Cyclesmith's Mark Beaver says while there's no real rush to move—the shop's lease expires in 13 months— they've inked a deal at 2599 Agricola Street, in half of the street-facing retail space in the NSLC's building.
"It was important to find a place that's the right size for our store, but more importantly has a basement that's even bigger. In the bike business we have to stock a lot of inventory, and have room for mechanics and a work shop," says Beaver of the new spot. "Because we're not moving until next fall we have the luxury of time to do renovations and make it look the way we want it to."

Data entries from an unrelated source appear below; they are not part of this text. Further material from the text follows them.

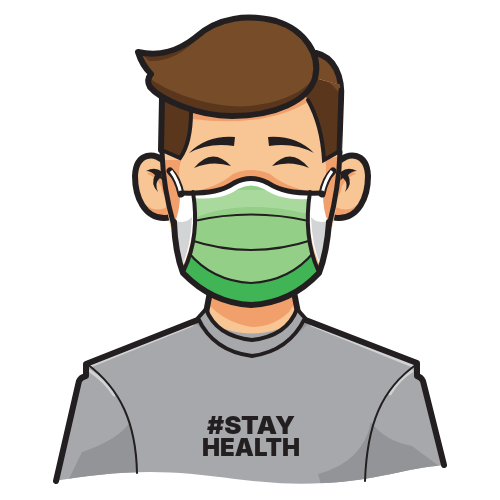
<!DOCTYPE html>
<html lang="en">
<head>
<meta charset="utf-8">
<title>#Stay Health</title>
<style>
:root {
  --ink: #231f20;
  --paper: #ffffff;
  --skin: #f8c595;
  --skin-shade: #f2a06b;
  --hair: #774c28;
  --hair-shade: #5a371c;
  --mask: #93cf86;
  --mask-light: #a9d99c;
  --mask-dark: #41b455;
  --strap-shade: #d3d4d6;
  --shirt: #a6a8ab;
  --shirt-shade: #929497;
  --shirt-light: #d0d2d3;
}
html, body { margin: 0; background: var(--paper); }
body { width: 500px; height: 500px; overflow: hidden; }
svg { display: block; }
.outline { fill: none; stroke: var(--ink); stroke-width: 6; stroke-linejoin: round; stroke-linecap: round; }
.fine { fill: none; stroke: var(--ink); stroke-width: 2; stroke-linecap: round; }
.ink { fill: var(--ink); }
.skin { fill: var(--skin); }
.skin-shade { fill: var(--skin-shade); }
.hair { fill: var(--hair); }
.hair-shade { fill: var(--hair-shade); }
.mask { fill: var(--mask); }
.mask-light { fill: var(--mask-light); }
.mask-dark { fill: var(--mask-dark); }
.strap { fill: var(--paper); }
.strap-shade { fill: var(--strap-shade); }
.shirt { fill: var(--shirt); }
.shirt-shade { fill: var(--shirt-shade); }
.shirt-light { fill: none; stroke: var(--shirt-light); stroke-width: 3; stroke-linecap: round; }
.slogan { font: 900 25px Inter, "Open Sans", sans-serif; fill: var(--ink); text-anchor: middle; }
</style>
</head>
<body>
<svg width="500" height="500" viewBox="0 0 500 500" role="img" aria-label="Smiling young man in a green face mask and a grey shirt that reads #Stay Health">
  <defs>
    <path id="torso" d="M54 481L77 380Q79 376 84 375L84 363L200 317Q252 350 303 317L419 361L419 374Q424 376 425 380L446 465C405 468 375 481 325 483C255 487 215 472 150 472C115 472 85 476 54 481Z"/>
    <path id="face" d="M161 95L161 170C166 212 174 250 188 276Q222 306 251 306Q282 306 316 274C330 245 339 205 342 160L340 85L250 60Z"/>
    <path id="mask-shape" d="M193 192C210 192 224 190 234 183Q251 174 268 183C279 190 292 192 310 192C305 220 308 255 320 272Q292 302 251 305Q211 302 182 272C195 250 197 220 193 192Z"/>
    <path id="quiff" d="M138 52C160 57 178 51 196 37C218 17 248 14 276 21C305 30 321 55 315 78C308 101 275 116 232 116C196 116 160 99 150 87Q146 80 151 74Q142 65 138 52Z"/>
    <path id="ear" d="M165 163C156 151 136 152 135 176C135 198 145 218 164 218Q171 218 174 214L170 185Z"/>
    <clipPath id="torso-clip"><use href="#torso"/></clipPath>
    <clipPath id="face-clip"><use href="#face"/></clipPath>
    <clipPath id="mask-clip"><use href="#mask-shape"/></clipPath>
    <clipPath id="quiff-clip"><use href="#quiff"/></clipPath>
  </defs>

  <g id="neck">
    <path class="skin" d="M207 285L204 319Q252 354 299 319L295 285Z"/>
    <path class="skin-shade" d="M207 290L206 301Q222 322 252 327Q273 327 289 312L297 300L295 285Z"/>
    <path class="outline" d="M210 292L205 318M294 292L299 318"/>
  </g>

  <g id="shirt">
    <use href="#torso" class="shirt"/>
    <g clip-path="url(#torso-clip)">
      <path class="shirt-shade" d="M130 422Q118 440 82 452L66 485L137 485Q137 450 130 422ZM371 422Q385 441 412 446L447 472L365 490Q365 450 371 422Z"/>
      <path class="shirt-shade" d="M371 422Q363 462 318 474L322 488L366 488ZM197 317Q252 371 306 317L311 321Q253 382 192 320Z"/>
      <path class="shirt-light" d="M90 366L192 325M413 366L312 325M90 371Q105 381 114 395M412 371Q399 379 390 394"/>
    </g>
    <path class="fine" d="M87 364C121 389 136 424 137 473M417 364C381 389 367 425 365 481"/>
    <path class="outline" d="M56 481L79 381Q81 377 86 376L86 364L200 319M444 465L423 381Q421 377 417 376L417 363L303 319"/>
    <path class="shirt" d="M206 307Q214 336 252 340Q288 336 297 307L305 318Q290 350 252 356Q213 351 198 317Z"/>
    <path class="outline" d="M206 309Q216 336 252 340Q287 336 297 309" stroke-width="4" style="stroke-width:4"/>
    <path class="outline" d="M206 309L198 318Q213 351 252 356Q289 351 305 318L297 309" style="stroke-width:4"/>
    <text class="slogan" x="251" y="434" textLength="88" lengthAdjust="spacingAndGlyphs">#STAY</text>
    <text class="slogan" x="251" y="456" textLength="98" lengthAdjust="spacingAndGlyphs">HEALTH</text>
  </g>

  <g id="back-hair">
    <path class="hair-shade" d="M312 52C333 53 343 75 341 100L339 155L324 160L300 90Z"/>
    <path class="hair" d="M317 54C334 58 342 78 339 102Q325 91 310 92Z"/>
    <path class="outline" d="M316 53C334 57 343 76 341 100L339 155"/>
  </g>

  <g id="ears">
    <g id="ear-left">
      <use href="#ear" class="skin"/>
      <path class="skin-shade" d="M146 205Q158 215 173 203L174 214Q157 222 146 205ZM147 174Q158 164 168 184L171 203Q163 198 161 186Q155 176 147 174Z"/>
      <use href="#ear" class="outline"/>
      <path class="ink" d="M146 171Q160 164 168 180L170 194Q166 182 160 178Q154 183 158 192Q150 184 155 175Q151 171 146 171Z"/>
    </g>
    <use href="#ear-left" transform="matrix(-1 0 0 1 503 0)"/>
  </g>

  <g id="head">
    <use href="#face" class="skin"/>
    <g clip-path="url(#face-clip)">
      <path class="skin-shade" d="M158 90L340 75L340 135L325 162Q322 125 308 102Q265 128 192 119Q190 145 180 160L160 150Z"/>
      <path class="skin-shade" d="M160 160L181 160Q176 178 184 192L190 230L178 250ZM343 155L325 160Q329 178 319 192L314 230L326 250ZM188 192Q215 189 233 174Q251 166 270 174Q288 189 316 192L300 200L200 200Z"/>
      <path class="hair-shade" d="M160 85L192 108Q190 140 180 158L160 151ZM305 95L317 70L343 75L343 152L324 160Q322 124 305 95Z"/>
      <path class="hair" d="M314 78Q330 77 343 99L343 60L316 66Z"/>
    </g>
    <path class="outline" d="M162 98L161 150"/>
    <path class="outline" d="M341 90L339 153M162 152Q163 187 174 226M340 152Q339 187 329 226" style="stroke-width:5"/>
    <path class="fine" d="M191 112Q191 143 180 158L164 151M308 100Q322 125 324 160L338 152" style="stroke-width:4"/>
  </g>

  <g id="eyes">
    <g id="eye-left">
      <path class="ink" d="M189 153Q207 135 235 137L234 146Q209 142 189 153Z"/>
      <path class="ink" d="M194 168Q212 146 231 166Q212 160 194 168Z"/>
    </g>
    <use href="#eye-left" transform="matrix(-1 0 0 1 503 0)"/>
  </g>

  <g id="face-mask">
    <g id="strap-left">
      <path class="strap" d="M180 195L194 192Q198 232 182 268Q173 240 175 222Q180 210 180 195Z"/>
      <path class="strap-shade" d="M176 221Q186 224 192 217Q191 246 182 266Q174 242 176 221Z"/>
      <path class="outline" d="M170 171Q178 179 181 194" style="stroke-width:7"/>
      <path d="M171 171Q178 180 181 194" fill="none" stroke="#fff" stroke-width="3"/>
    </g>
    <use href="#strap-left" transform="matrix(-1 0 0 1 503 0)"/>
    <use href="#mask-shape" class="mask"/>
    <g clip-path="url(#mask-clip)">
      <path class="mask-light" d="M190 190L310 190L307 214Q278 207 251 207Q219 208 197 217Z"/>
      <path class="mask" d="M197 217Q219 208 251 207Q280 207 307 214L307 222L196 222Z"/>
      <path class="mask-dark" d="M189 251Q212 281 251 283Q290 281 313 251L325 275L251 312L178 275Z"/>
      <path class="strap" d="M190 190C215 194 225 188 234 183Q251 172 268 183C278 189 290 194 312 190L310 199C285 200 275 196 264 189Q251 182 238 189C228 196 215 200 194 198Z"/>
      <path class="fine" d="M194 221Q251 208 309 221M190 240Q251 260 312 240M188 252Q212 281 251 283Q290 281 314 252"/>
    </g>
    <path class="outline" d="M193 192Q200 236 184 270M310 192Q303 236 318 270" style="stroke-width:4"/>
    <path class="outline" d="M181 193C210 194 224 190 234 183Q251 174 268 183C279 190 292 194 322 193" style="stroke-width:5"/>
    <path class="outline" d="M174 222Q175 252 183 273Q212 303 251 305Q291 303 319 273Q327 252 329 222"/>
  </g>

  <g id="front-hair">
    <use href="#quiff" class="hair"/>
    <g clip-path="url(#quiff-clip)">
      <path class="hair-shade" d="M148 77C170 94 215 109 250 106C290 102 316 85 319 66L322 122L160 122L140 92Z"/>
      <path class="hair-shade" d="M138 50Q165 62 198 38Q176 62 149 61Z"/>
    </g>
    <use href="#quiff" class="outline"/>
  </g>
</svg>
</body>
</html>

"I'd be staying here forever if they weren't going to rip the building down. But we're quite excited for the move," says Beaver, who's lived north of North for over 20 years. "There are a lot of really exciting changes happening on [Agricola] Street."
The new location is also two doors up from Nauss Bicycle Shop (2533 Agricola Street), a neighbour Beaver will be happy to have. "I think his [Dave Nauss'] clientele and ours are quite different. It's not necessarily a bad thing to have similar stuff in a certain geographic area."

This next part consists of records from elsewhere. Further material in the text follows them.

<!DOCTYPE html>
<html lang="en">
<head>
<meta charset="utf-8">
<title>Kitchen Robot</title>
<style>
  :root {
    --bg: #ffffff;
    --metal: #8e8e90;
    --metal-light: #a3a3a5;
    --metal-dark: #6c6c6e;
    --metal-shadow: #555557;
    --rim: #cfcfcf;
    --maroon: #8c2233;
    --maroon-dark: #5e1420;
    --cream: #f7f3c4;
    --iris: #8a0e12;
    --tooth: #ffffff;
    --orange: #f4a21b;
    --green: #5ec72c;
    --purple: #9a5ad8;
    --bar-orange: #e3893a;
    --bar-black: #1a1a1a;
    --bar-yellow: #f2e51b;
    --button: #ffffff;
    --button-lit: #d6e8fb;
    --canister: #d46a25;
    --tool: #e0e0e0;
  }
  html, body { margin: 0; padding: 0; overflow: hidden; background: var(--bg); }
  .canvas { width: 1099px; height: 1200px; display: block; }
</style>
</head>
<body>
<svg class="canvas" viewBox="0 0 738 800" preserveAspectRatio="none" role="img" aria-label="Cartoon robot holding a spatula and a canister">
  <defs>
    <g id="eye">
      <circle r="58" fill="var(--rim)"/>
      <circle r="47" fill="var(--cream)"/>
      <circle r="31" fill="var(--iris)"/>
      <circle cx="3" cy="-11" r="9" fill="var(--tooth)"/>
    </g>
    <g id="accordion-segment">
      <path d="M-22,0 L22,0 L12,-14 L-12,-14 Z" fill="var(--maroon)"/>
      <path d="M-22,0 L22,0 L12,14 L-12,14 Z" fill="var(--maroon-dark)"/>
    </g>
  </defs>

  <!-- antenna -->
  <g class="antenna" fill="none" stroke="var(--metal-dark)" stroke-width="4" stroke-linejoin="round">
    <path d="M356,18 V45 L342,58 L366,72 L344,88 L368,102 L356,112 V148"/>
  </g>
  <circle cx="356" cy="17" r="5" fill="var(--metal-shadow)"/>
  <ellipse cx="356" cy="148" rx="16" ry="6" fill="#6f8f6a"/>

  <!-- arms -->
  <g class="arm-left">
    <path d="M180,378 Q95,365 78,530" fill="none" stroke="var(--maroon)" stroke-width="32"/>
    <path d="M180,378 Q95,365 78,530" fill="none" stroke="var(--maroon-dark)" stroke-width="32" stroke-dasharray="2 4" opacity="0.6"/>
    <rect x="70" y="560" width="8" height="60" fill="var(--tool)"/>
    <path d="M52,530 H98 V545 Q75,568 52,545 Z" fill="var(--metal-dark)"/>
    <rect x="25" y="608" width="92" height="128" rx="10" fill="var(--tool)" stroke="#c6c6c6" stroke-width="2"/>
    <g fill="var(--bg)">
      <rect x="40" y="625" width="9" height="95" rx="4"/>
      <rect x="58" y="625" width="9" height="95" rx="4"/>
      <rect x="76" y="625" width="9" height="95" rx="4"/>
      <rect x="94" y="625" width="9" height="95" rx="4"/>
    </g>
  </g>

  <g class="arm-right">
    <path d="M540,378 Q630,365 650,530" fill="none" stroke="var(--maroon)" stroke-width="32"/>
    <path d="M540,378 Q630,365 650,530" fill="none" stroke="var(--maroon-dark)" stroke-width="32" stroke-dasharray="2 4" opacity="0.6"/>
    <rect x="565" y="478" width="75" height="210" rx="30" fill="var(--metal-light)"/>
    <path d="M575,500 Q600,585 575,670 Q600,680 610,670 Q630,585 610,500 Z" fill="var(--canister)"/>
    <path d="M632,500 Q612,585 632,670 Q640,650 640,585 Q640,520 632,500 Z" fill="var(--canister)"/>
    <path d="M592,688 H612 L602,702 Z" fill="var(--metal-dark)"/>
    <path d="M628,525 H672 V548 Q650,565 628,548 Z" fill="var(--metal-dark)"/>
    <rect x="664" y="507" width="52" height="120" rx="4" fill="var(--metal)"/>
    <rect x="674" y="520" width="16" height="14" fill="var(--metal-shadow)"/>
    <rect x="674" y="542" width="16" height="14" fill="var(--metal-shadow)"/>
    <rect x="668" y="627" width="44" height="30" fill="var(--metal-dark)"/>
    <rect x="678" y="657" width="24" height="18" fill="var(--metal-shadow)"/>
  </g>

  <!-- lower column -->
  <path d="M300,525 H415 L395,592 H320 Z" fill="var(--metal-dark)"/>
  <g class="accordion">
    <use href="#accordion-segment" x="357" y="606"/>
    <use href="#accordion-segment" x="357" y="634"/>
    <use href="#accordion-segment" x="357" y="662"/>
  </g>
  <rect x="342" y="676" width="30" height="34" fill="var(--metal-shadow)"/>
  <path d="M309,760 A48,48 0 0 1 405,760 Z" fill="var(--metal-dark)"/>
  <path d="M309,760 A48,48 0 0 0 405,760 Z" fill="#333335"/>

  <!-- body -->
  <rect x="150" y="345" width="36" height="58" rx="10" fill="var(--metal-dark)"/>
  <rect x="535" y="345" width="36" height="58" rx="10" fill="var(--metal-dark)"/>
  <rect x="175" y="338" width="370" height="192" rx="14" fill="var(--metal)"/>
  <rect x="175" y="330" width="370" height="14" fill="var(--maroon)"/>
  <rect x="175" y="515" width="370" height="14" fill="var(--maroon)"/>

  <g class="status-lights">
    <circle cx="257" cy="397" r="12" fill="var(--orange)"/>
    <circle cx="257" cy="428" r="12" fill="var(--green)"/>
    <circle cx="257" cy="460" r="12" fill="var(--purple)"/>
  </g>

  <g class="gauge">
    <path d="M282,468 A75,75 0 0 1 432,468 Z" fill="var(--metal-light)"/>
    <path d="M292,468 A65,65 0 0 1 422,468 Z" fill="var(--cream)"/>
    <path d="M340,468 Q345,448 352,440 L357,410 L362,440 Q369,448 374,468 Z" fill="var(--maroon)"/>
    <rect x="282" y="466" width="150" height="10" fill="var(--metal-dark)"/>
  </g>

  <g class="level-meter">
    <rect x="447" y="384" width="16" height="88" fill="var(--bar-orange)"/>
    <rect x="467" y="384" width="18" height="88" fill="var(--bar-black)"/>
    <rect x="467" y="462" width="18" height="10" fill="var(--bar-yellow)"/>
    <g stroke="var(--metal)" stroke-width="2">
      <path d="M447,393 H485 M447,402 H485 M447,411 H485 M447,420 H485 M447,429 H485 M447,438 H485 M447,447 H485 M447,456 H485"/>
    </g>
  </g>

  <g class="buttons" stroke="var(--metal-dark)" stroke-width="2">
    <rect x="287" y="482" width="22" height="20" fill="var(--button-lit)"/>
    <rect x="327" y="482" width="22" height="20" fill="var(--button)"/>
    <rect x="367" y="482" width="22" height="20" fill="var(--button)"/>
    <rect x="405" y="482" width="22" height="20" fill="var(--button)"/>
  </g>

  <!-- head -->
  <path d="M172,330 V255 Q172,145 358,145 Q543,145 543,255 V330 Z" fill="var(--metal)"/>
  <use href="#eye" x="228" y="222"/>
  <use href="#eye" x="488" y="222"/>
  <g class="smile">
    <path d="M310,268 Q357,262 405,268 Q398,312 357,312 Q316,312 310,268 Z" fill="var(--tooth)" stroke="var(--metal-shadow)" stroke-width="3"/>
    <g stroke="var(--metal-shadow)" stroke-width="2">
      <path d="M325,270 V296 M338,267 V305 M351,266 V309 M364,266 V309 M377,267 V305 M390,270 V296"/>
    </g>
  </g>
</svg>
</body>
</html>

We say there's no such thing as too many bikes in the north end.
The story of Woozles children's bookstore (1533 Birmingham Street), a wonderland of knowledge and imagination, began back in 1978. That makes this October its 35th, and also makes the downtown Halifax institution Canada’s oldest children’s bookstore—a pretty big deal if you ask us.
And deals this big call for celebration. This Saturday, October 19 Woozles invites you to its birthday party, where from 10am until 1pm there’ll be face painting, prizes, puppets and some sweet treats, as well as a visit from renowned author Sheree Fitch, which can only mean good things.
Happy birthday dear Woozles, can't wait to read the next chapter!
hi emily, *waves* miss u at the drive thru
We are also open Saturdays from 10-6! Thanks!
-The ladies of BIG PONY xo
Wiping my tears and cheering and smiling and laughing and just so darn proud........ Amazing…